WORK TO BE COMPLETED: All records that follow are to be output exactly.

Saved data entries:
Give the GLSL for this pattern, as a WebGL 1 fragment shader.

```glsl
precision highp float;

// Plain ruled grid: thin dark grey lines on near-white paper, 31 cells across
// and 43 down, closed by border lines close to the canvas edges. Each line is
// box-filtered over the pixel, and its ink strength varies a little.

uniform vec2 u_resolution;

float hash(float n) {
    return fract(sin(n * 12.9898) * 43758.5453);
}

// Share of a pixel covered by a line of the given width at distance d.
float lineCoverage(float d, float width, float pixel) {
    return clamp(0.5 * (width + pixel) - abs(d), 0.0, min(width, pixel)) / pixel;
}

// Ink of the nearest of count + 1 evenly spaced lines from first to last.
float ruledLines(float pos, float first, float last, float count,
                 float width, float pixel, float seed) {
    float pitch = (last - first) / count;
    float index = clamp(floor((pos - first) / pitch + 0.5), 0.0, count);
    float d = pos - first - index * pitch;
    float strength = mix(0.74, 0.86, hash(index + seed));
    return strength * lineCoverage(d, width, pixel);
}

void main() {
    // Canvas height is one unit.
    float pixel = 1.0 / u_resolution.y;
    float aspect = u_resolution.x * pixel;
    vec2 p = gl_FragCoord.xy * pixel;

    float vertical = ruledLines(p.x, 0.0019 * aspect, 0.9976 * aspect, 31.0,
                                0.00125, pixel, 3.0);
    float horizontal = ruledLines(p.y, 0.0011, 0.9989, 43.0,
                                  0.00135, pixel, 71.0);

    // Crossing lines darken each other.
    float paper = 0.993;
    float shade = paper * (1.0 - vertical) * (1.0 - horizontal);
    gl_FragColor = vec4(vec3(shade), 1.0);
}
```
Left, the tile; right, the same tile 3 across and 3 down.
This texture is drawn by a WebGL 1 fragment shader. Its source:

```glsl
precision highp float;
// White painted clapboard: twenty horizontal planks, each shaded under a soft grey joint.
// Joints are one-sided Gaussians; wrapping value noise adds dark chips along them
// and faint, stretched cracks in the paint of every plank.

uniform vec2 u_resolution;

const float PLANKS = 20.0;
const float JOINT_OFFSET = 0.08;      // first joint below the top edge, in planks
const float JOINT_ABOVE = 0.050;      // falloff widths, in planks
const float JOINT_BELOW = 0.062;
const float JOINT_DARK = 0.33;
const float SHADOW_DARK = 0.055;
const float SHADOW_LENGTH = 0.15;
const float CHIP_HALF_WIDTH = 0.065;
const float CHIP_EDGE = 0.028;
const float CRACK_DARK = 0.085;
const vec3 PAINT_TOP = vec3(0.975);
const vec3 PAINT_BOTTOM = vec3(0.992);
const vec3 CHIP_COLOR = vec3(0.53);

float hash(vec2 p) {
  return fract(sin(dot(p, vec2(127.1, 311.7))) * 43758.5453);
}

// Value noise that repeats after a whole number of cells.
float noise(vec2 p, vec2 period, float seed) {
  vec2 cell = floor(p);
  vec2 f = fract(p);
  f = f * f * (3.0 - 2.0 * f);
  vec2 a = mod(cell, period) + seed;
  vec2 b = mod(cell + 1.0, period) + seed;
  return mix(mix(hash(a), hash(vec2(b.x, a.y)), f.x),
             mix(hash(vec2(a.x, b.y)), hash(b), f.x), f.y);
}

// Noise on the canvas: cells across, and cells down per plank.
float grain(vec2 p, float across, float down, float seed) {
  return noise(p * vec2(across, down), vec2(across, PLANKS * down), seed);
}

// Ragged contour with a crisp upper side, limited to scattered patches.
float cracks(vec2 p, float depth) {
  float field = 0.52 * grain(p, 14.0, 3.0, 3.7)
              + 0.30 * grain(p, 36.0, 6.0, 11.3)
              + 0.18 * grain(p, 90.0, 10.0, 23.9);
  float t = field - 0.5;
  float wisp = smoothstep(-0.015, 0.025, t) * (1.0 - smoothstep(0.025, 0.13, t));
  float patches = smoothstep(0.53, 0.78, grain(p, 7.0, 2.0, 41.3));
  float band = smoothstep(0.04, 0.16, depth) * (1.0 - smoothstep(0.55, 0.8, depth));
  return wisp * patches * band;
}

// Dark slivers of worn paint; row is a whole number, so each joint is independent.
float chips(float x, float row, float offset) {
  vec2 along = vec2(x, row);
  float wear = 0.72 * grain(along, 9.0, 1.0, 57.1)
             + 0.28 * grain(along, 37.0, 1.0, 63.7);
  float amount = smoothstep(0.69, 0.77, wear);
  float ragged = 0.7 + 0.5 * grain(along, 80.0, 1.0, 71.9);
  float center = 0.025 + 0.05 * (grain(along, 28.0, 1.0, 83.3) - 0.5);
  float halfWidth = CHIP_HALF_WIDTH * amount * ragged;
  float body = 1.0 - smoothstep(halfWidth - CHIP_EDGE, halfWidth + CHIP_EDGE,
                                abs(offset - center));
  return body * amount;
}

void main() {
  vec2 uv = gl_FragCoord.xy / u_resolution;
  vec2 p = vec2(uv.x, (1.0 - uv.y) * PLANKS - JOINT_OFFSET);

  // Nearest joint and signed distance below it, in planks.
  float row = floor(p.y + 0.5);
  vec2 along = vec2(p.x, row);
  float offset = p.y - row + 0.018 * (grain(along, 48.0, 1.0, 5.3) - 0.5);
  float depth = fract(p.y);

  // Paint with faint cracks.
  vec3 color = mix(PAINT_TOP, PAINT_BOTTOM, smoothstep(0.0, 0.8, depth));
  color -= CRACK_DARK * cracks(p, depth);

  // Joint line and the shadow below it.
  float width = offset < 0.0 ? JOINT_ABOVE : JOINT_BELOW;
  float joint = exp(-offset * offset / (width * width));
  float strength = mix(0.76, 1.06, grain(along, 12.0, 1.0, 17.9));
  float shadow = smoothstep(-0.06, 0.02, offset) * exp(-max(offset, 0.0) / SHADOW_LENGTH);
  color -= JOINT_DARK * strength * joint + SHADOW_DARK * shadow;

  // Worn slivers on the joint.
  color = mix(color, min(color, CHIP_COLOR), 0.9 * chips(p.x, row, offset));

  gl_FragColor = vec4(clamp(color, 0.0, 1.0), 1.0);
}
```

REPLY:
Give the GLSL for this pattern, as a WebGL 1 fragment shader.

```glsl
precision highp float;

// Plain ruled grid: thin dark grey lines on near-white paper, 31 cells across
// and 43 down, closed by border lines close to the canvas edges. Each line is
// box-filtered over the pixel, and its ink strength varies a little.

uniform vec2 u_resolution;

float hash(float n) {
    return fract(sin(n * 12.9898) * 43758.5453);
}

// Share of a pixel covered by a line of the given width at distance d.
float lineCoverage(float d, float width, float pixel) {
    return clamp(0.5 * (width + pixel) - abs(d), 0.0, min(width, pixel)) / pixel;
}

// Ink of the nearest of count + 1 evenly spaced lines from first to last.
float ruledLines(float pos, float first, float last, float count,
                 float width, float pixel, float seed) {
    float pitch = (last - first) / count;
    float index = clamp(floor((pos - first) / pitch + 0.5), 0.0, count);
    float d = pos - first - index * pitch;
    float strength = mix(0.74, 0.86, hash(index + seed));
    return strength * lineCoverage(d, width, pixel);
}

void main() {
    // Canvas height is one unit.
    float pixel = 1.0 / u_resolution.y;
    float aspect = u_resolution.x * pixel;
    vec2 p = gl_FragCoord.xy * pixel;

    float vertical = ruledLines(p.x, 0.0019 * aspect, 0.9976 * aspect, 31.0,
                                0.00125, pixel, 3.0);
    float horizontal = ruledLines(p.y, 0.0011, 0.9989, 43.0,
                                  0.00135, pixel, 71.0);

    // Crossing lines darken each other.
    float paper = 0.993;
    float shade = paper * (1.0 - vertical) * (1.0 - horizontal);
    gl_FragColor = vec4(vec3(shade), 1.0);
}
```
Left, the tile; right, the same tile 3 across and 3 down.
This texture is drawn by a WebGL 1 fragment shader. Its source:

```glsl
precision highp float;
// White painted clapboard: twenty horizontal planks, each shaded under a soft grey joint.
// Joints are one-sided Gaussians; wrapping value noise adds dark chips along them
// and faint, stretched cracks in the paint of every plank.

uniform vec2 u_resolution;

const float PLANKS = 20.0;
const float JOINT_OFFSET = 0.08;      // first joint below the top edge, in planks
const float JOINT_ABOVE = 0.050;      // falloff widths, in planks
const float JOINT_BELOW = 0.062;
const float JOINT_DARK = 0.33;
const float SHADOW_DARK = 0.055;
const float SHADOW_LENGTH = 0.15;
const float CHIP_HALF_WIDTH = 0.065;
const float CHIP_EDGE = 0.028;
const float CRACK_DARK = 0.085;
const vec3 PAINT_TOP = vec3(0.975);
const vec3 PAINT_BOTTOM = vec3(0.992);
const vec3 CHIP_COLOR = vec3(0.53);

float hash(vec2 p) {
  return fract(sin(dot(p, vec2(127.1, 311.7))) * 43758.5453);
}

// Value noise that repeats after a whole number of cells.
float noise(vec2 p, vec2 period, float seed) {
  vec2 cell = floor(p);
  vec2 f = fract(p);
  f = f * f * (3.0 - 2.0 * f);
  vec2 a = mod(cell, period) + seed;
  vec2 b = mod(cell + 1.0, period) + seed;
  return mix(mix(hash(a), hash(vec2(b.x, a.y)), f.x),
             mix(hash(vec2(a.x, b.y)), hash(b), f.x), f.y);
}

// Noise on the canvas: cells across, and cells down per plank.
float grain(vec2 p, float across, float down, float seed) {
  return noise(p * vec2(across, down), vec2(across, PLANKS * down), seed);
}

// Ragged contour with a crisp upper side, limited to scattered patches.
float cracks(vec2 p, float depth) {
  float field = 0.52 * grain(p, 14.0, 3.0, 3.7)
              + 0.30 * grain(p, 36.0, 6.0, 11.3)
              + 0.18 * grain(p, 90.0, 10.0, 23.9);
  float t = field - 0.5;
  float wisp = smoothstep(-0.015, 0.025, t) * (1.0 - smoothstep(0.025, 0.13, t));
  float patches = smoothstep(0.53, 0.78, grain(p, 7.0, 2.0, 41.3));
  float band = smoothstep(0.04, 0.16, depth) * (1.0 - smoothstep(0.55, 0.8, depth));
  return wisp * patches * band;
}

// Dark slivers of worn paint; row is a whole number, so each joint is independent.
float chips(float x, float row, float offset) {
  vec2 along = vec2(x, row);
  float wear = 0.72 * grain(along, 9.0, 1.0, 57.1)
             + 0.28 * grain(along, 37.0, 1.0, 63.7);
  float amount = smoothstep(0.69, 0.77, wear);
  float ragged = 0.7 + 0.5 * grain(along, 80.0, 1.0, 71.9);
  float center = 0.025 + 0.05 * (grain(along, 28.0, 1.0, 83.3) - 0.5);
  float halfWidth = CHIP_HALF_WIDTH * amount * ragged;
  float body = 1.0 - smoothstep(halfWidth - CHIP_EDGE, halfWidth + CHIP_EDGE,
                                abs(offset - center));
  return body * amount;
}

void main() {
  vec2 uv = gl_FragCoord.xy / u_resolution;
  vec2 p = vec2(uv.x, (1.0 - uv.y) * PLANKS - JOINT_OFFSET);

  // Nearest joint and signed distance below it, in planks.
  float row = floor(p.y + 0.5);
  vec2 along = vec2(p.x, row);
  float offset = p.y - row + 0.018 * (grain(along, 48.0, 1.0, 5.3) - 0.5);
  float depth = fract(p.y);

  // Paint with faint cracks.
  vec3 color = mix(PAINT_TOP, PAINT_BOTTOM, smoothstep(0.0, 0.8, depth));
  color -= CRACK_DARK * cracks(p, depth);

  // Joint line and the shadow below it.
  float width = offset < 0.0 ? JOINT_ABOVE : JOINT_BELOW;
  float joint = exp(-offset * offset / (width * width));
  float strength = mix(0.76, 1.06, grain(along, 12.0, 1.0, 17.9));
  float shadow = smoothstep(-0.06, 0.02, offset) * exp(-max(offset, 0.0) / SHADOW_LENGTH);
  color -= JOINT_DARK * strength * joint + SHADOW_DARK * shadow;

  // Worn slivers on the joint.
  color = mix(color, min(color, CHIP_COLOR), 0.9 * chips(p.x, row, offset));

  gl_FragColor = vec4(clamp(color, 0.0, 1.0), 1.0);
}
```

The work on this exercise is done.